Description of the task
The response should hold each line from the entries below where "radius" is found.

Raw data
● ● ●
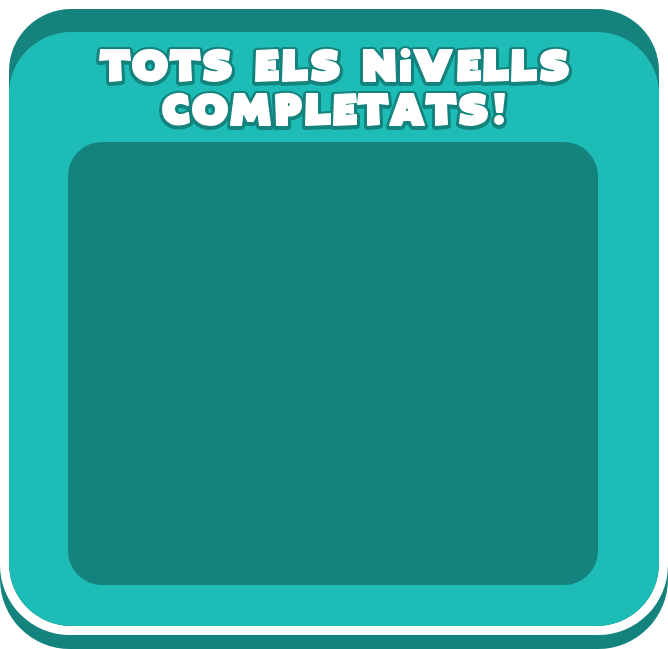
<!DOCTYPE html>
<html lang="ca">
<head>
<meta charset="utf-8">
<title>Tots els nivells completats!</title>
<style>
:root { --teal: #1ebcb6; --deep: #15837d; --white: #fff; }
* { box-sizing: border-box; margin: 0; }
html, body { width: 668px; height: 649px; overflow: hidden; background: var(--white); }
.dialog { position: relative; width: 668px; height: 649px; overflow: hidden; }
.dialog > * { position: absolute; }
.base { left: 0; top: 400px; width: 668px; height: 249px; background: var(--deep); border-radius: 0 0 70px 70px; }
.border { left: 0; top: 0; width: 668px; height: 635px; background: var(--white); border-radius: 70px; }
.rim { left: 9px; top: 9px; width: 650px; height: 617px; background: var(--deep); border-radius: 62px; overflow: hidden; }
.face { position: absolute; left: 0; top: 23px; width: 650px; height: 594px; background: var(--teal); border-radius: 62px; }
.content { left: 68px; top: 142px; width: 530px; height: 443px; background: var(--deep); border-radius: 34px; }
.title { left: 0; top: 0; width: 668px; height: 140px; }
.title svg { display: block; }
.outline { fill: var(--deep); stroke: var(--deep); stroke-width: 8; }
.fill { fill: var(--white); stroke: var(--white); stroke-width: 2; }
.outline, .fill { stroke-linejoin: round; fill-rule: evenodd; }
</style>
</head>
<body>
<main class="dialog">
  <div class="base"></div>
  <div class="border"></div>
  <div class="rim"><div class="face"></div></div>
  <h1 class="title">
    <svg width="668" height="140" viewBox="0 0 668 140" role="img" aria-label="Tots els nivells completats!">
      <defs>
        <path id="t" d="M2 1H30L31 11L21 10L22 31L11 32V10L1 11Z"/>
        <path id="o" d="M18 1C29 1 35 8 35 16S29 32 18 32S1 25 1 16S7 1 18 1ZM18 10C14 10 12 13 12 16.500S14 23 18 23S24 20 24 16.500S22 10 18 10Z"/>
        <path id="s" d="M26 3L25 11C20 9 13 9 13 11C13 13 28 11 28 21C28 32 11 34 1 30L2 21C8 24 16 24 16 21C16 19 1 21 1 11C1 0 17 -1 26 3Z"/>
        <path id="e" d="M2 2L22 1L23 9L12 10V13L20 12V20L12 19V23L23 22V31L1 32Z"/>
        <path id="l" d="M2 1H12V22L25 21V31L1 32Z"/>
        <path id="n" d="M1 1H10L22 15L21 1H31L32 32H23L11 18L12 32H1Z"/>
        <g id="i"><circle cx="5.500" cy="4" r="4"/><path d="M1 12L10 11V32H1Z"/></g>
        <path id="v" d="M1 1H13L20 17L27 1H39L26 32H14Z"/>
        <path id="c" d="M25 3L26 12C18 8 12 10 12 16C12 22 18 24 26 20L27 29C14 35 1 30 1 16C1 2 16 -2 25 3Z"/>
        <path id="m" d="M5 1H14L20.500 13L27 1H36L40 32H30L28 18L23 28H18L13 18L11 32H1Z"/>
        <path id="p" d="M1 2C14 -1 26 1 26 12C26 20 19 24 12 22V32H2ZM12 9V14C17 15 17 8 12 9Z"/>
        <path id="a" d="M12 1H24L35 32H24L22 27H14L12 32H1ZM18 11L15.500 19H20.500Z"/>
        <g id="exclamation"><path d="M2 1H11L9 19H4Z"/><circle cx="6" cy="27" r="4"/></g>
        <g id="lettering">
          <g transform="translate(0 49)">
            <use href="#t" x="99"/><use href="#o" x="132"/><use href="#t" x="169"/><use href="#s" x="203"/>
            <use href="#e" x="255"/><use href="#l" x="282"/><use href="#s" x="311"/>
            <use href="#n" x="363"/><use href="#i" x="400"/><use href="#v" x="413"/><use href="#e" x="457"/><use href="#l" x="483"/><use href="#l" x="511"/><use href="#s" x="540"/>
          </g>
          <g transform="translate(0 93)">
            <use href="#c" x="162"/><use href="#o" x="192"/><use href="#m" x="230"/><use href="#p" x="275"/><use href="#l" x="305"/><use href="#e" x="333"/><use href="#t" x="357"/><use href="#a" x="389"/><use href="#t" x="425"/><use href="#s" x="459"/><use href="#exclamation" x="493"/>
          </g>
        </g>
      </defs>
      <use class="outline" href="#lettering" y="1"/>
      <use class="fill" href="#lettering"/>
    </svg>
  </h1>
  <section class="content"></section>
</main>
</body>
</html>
● ● ●
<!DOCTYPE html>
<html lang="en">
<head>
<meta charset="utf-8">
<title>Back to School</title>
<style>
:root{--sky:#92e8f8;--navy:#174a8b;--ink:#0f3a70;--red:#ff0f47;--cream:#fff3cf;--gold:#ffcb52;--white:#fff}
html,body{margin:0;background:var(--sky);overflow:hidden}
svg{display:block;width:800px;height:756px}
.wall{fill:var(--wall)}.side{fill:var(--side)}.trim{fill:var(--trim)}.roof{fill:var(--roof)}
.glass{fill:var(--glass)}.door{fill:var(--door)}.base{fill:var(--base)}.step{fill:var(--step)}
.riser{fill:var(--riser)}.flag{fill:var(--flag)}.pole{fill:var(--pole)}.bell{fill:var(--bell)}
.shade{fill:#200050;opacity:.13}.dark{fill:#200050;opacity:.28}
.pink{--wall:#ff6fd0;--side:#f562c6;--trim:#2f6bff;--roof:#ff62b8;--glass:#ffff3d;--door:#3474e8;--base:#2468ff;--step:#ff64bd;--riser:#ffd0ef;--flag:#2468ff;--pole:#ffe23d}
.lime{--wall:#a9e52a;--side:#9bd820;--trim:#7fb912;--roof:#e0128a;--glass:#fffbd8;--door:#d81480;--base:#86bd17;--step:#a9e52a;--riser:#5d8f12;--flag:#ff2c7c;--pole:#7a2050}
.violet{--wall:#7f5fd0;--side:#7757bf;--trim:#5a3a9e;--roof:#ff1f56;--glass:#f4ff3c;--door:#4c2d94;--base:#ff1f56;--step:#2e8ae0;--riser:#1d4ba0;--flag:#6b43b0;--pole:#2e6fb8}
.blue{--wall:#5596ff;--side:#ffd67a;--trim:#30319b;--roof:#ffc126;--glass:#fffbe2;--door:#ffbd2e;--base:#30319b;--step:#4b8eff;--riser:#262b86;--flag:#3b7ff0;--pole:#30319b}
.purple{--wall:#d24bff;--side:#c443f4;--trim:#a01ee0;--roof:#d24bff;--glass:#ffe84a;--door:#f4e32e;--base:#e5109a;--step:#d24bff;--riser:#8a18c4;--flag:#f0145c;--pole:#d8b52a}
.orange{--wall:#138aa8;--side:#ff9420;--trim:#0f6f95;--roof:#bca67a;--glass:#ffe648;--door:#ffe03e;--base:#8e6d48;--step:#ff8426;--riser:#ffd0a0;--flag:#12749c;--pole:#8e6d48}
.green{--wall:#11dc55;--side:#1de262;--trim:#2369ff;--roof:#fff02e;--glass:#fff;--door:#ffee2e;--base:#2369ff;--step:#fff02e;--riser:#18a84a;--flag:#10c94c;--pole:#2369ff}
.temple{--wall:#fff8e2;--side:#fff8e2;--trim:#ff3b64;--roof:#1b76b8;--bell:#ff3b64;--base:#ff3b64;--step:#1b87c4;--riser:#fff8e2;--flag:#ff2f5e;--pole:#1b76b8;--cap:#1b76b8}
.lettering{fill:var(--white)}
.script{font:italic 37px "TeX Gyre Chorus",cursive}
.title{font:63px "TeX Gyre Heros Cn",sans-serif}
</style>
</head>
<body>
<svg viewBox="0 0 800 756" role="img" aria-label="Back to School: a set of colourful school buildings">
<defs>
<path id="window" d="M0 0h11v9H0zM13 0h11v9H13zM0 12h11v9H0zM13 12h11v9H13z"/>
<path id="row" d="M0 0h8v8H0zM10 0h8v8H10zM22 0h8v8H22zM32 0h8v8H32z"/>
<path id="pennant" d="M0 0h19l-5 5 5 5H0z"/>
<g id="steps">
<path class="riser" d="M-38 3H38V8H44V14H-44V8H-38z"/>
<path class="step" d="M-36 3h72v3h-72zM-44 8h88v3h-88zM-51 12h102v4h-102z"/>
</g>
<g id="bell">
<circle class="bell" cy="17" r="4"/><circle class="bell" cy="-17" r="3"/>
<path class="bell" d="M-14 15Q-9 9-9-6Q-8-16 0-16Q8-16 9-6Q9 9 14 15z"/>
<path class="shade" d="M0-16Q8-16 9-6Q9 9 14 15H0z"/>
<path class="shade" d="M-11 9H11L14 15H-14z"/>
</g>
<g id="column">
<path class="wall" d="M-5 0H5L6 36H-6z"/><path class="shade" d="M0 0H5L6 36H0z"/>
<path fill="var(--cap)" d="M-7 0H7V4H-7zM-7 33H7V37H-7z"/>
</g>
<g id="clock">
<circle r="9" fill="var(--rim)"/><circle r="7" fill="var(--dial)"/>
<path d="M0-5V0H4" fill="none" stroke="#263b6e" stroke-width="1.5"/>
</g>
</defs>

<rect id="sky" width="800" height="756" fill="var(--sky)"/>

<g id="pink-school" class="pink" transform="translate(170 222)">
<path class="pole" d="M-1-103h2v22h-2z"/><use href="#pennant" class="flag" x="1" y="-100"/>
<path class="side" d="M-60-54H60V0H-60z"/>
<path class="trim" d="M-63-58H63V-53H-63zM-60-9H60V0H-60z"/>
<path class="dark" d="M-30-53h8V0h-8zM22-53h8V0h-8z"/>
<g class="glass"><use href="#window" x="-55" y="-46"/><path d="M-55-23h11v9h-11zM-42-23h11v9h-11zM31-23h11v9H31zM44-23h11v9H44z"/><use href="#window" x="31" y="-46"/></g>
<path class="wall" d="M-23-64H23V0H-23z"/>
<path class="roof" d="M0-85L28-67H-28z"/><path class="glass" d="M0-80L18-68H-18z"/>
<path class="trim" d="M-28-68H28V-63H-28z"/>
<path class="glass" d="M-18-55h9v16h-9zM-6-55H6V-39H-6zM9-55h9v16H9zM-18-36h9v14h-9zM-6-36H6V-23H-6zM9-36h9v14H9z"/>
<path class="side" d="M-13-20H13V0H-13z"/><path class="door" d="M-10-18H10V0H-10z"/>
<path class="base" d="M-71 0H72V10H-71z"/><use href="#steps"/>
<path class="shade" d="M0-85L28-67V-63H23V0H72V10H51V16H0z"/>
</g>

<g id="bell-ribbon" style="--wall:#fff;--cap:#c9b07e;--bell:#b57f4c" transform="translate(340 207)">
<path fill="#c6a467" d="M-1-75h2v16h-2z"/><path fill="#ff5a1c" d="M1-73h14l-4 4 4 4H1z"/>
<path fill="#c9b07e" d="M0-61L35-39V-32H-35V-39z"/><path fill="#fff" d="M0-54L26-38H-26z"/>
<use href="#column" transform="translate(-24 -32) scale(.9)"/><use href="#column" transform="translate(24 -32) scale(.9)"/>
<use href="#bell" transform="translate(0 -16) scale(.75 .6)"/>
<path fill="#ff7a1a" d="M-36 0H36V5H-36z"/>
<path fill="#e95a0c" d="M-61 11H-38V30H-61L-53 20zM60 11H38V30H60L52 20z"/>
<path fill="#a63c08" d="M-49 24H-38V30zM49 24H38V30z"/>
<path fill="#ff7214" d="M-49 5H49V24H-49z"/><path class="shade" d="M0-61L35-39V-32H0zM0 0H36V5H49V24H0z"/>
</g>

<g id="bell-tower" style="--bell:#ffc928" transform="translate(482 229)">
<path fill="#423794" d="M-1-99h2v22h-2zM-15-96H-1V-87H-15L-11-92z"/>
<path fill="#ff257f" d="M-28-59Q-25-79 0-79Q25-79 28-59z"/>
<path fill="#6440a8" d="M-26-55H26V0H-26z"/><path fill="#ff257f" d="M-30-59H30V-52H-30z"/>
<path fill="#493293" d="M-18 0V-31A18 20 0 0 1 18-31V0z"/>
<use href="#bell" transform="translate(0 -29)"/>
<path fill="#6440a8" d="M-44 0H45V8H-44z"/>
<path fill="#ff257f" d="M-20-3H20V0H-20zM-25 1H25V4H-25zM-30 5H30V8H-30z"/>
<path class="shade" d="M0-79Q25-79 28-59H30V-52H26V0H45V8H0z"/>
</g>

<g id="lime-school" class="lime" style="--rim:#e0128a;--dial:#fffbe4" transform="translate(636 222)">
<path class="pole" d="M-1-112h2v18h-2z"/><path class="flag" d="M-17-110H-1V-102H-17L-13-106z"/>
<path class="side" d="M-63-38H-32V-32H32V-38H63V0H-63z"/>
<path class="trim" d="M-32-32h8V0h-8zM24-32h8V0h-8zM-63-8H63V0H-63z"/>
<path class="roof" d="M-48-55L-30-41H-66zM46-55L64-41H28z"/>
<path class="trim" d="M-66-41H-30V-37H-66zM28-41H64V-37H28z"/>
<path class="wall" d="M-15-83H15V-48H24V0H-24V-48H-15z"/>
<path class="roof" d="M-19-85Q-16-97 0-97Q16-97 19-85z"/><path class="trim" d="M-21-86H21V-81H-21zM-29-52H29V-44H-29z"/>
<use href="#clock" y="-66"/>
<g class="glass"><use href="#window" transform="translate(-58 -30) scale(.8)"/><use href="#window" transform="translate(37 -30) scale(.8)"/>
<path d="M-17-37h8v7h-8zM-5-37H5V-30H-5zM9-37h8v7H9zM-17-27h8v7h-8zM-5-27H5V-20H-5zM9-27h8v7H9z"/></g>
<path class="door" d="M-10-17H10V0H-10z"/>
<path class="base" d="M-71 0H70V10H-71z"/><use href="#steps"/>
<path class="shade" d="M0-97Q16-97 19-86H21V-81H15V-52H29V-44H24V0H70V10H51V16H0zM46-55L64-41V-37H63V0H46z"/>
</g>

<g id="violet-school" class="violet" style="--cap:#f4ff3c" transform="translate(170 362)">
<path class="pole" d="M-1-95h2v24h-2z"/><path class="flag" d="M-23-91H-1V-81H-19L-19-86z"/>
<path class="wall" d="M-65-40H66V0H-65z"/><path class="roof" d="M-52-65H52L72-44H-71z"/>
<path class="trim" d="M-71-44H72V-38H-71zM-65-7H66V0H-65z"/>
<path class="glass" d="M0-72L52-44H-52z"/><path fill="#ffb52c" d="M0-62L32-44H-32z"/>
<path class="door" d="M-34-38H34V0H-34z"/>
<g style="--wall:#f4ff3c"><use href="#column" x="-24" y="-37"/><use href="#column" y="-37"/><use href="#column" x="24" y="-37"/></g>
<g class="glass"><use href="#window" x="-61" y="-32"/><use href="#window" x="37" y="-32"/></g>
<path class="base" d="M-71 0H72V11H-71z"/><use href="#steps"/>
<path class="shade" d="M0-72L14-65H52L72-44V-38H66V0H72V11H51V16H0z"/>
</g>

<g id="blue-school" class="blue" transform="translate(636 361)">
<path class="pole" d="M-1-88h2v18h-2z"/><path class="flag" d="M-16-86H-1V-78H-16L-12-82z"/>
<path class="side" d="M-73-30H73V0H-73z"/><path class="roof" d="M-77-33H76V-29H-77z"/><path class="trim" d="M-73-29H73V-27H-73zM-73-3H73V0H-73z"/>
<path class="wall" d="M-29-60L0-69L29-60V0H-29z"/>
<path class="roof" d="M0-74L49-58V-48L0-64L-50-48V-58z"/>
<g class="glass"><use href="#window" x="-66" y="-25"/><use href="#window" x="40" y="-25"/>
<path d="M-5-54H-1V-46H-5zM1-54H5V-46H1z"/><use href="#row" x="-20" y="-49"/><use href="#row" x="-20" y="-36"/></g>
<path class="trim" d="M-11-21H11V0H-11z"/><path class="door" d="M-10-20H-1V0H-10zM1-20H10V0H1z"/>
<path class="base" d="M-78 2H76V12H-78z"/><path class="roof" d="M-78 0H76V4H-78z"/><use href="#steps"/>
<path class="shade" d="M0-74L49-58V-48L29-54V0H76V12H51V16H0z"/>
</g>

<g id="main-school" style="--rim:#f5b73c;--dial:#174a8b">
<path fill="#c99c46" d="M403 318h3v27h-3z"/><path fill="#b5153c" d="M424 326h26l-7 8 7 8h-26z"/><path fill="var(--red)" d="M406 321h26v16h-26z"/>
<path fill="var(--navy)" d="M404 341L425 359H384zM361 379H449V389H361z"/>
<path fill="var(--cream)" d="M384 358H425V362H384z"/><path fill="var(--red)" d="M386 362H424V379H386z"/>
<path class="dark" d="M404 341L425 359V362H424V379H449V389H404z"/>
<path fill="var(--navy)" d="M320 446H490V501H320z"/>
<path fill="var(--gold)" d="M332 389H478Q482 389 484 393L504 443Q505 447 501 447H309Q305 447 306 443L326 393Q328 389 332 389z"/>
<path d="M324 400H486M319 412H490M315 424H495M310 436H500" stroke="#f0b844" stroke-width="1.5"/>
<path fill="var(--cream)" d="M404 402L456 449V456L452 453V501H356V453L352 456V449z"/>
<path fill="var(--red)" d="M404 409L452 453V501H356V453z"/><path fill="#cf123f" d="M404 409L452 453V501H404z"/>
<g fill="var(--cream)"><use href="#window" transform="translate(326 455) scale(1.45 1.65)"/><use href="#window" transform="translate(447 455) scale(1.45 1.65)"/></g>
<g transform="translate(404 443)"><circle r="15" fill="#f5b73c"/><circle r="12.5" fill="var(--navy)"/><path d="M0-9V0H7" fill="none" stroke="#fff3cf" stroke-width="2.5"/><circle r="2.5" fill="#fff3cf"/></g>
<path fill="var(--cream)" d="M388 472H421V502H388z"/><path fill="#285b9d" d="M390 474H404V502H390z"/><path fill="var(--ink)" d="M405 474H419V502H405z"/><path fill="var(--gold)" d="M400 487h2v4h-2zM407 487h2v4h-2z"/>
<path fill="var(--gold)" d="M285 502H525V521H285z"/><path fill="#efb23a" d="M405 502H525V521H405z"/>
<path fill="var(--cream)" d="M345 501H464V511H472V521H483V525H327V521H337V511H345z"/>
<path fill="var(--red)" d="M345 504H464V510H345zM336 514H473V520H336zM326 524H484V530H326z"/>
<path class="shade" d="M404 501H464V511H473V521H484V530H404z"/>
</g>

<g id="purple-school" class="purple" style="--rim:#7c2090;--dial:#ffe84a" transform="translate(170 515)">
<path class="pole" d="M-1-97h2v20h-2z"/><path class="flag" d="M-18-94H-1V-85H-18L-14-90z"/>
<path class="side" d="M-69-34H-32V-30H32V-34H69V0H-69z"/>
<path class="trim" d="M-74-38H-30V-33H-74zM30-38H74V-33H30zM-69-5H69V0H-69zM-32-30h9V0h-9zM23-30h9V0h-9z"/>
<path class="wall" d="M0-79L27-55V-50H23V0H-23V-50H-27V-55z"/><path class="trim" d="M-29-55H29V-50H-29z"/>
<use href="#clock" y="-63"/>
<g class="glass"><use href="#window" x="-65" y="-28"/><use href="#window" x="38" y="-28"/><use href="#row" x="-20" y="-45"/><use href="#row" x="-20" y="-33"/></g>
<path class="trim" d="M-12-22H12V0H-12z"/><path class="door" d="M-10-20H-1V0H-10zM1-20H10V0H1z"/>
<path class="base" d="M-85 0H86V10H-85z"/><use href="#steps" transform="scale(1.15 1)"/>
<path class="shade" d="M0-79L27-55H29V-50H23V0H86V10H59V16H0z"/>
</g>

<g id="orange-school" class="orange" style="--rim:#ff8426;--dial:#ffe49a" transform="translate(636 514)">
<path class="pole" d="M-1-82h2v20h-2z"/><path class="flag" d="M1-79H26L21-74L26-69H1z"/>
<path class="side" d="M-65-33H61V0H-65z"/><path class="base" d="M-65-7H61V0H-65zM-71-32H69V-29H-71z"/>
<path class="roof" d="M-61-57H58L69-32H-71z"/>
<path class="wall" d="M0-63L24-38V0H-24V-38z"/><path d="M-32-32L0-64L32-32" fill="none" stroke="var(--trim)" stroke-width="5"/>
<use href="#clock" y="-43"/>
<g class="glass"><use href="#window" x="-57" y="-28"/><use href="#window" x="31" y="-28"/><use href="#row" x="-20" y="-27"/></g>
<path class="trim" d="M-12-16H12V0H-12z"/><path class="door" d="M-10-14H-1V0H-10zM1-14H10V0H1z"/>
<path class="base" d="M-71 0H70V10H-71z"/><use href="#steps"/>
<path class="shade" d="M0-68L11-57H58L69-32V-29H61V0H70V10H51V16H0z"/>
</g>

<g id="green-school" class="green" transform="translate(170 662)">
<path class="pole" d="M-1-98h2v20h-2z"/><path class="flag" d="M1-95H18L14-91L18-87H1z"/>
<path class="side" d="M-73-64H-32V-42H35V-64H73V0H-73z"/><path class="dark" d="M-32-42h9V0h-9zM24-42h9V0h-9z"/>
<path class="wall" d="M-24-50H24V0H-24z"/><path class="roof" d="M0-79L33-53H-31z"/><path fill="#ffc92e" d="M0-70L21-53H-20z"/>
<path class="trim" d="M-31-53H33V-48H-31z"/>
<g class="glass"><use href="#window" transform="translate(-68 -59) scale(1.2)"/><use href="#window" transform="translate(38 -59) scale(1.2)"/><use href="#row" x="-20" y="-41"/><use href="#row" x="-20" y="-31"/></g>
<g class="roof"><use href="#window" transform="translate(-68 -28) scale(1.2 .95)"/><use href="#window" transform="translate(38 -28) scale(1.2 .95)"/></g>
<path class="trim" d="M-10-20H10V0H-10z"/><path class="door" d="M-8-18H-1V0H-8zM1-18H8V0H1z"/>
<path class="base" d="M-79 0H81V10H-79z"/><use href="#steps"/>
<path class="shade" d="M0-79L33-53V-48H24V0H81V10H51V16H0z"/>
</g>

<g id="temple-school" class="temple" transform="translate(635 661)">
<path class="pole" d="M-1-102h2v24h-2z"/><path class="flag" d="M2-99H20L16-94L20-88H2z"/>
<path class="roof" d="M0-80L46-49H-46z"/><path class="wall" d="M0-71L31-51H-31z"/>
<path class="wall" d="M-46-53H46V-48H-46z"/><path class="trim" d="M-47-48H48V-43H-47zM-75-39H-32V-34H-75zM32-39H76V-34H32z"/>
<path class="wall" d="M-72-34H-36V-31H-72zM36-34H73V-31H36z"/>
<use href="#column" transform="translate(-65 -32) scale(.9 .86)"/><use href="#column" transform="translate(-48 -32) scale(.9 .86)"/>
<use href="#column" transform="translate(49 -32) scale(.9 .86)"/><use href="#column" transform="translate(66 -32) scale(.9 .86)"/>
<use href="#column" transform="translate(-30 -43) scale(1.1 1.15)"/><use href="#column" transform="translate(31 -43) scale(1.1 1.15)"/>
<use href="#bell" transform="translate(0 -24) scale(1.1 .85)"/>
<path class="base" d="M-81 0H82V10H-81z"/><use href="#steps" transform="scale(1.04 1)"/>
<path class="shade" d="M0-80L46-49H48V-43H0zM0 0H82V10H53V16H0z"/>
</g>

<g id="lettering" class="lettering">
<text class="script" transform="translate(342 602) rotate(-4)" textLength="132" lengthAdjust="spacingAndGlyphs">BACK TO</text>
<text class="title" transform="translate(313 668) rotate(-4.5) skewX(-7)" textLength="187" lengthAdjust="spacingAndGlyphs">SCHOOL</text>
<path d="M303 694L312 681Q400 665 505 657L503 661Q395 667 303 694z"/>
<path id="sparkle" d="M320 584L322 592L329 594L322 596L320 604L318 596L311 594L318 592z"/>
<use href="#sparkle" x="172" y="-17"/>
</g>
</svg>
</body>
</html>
● ● ●
Completed task
.base { left: 0; top: 400px; width: 668px; height: 249px; background: var(--deep); border-radius: 0 0 70px 70px; }
.border { left: 0; top: 0; width: 668px; height: 635px; background: var(--white); border-radius: 70px; }
.rim { left: 9px; top: 9px; width: 650px; height: 617px; background: var(--deep); border-radius: 62px; overflow: hidden; }
.face { position: absolute; left: 0; top: 23px; width: 650px; height: 594px; background: var(--teal); border-radius: 62px; }
.content { left: 68px; top: 142px; width: 530px; height: 443px; background: var(--deep); border-radius: 34px; }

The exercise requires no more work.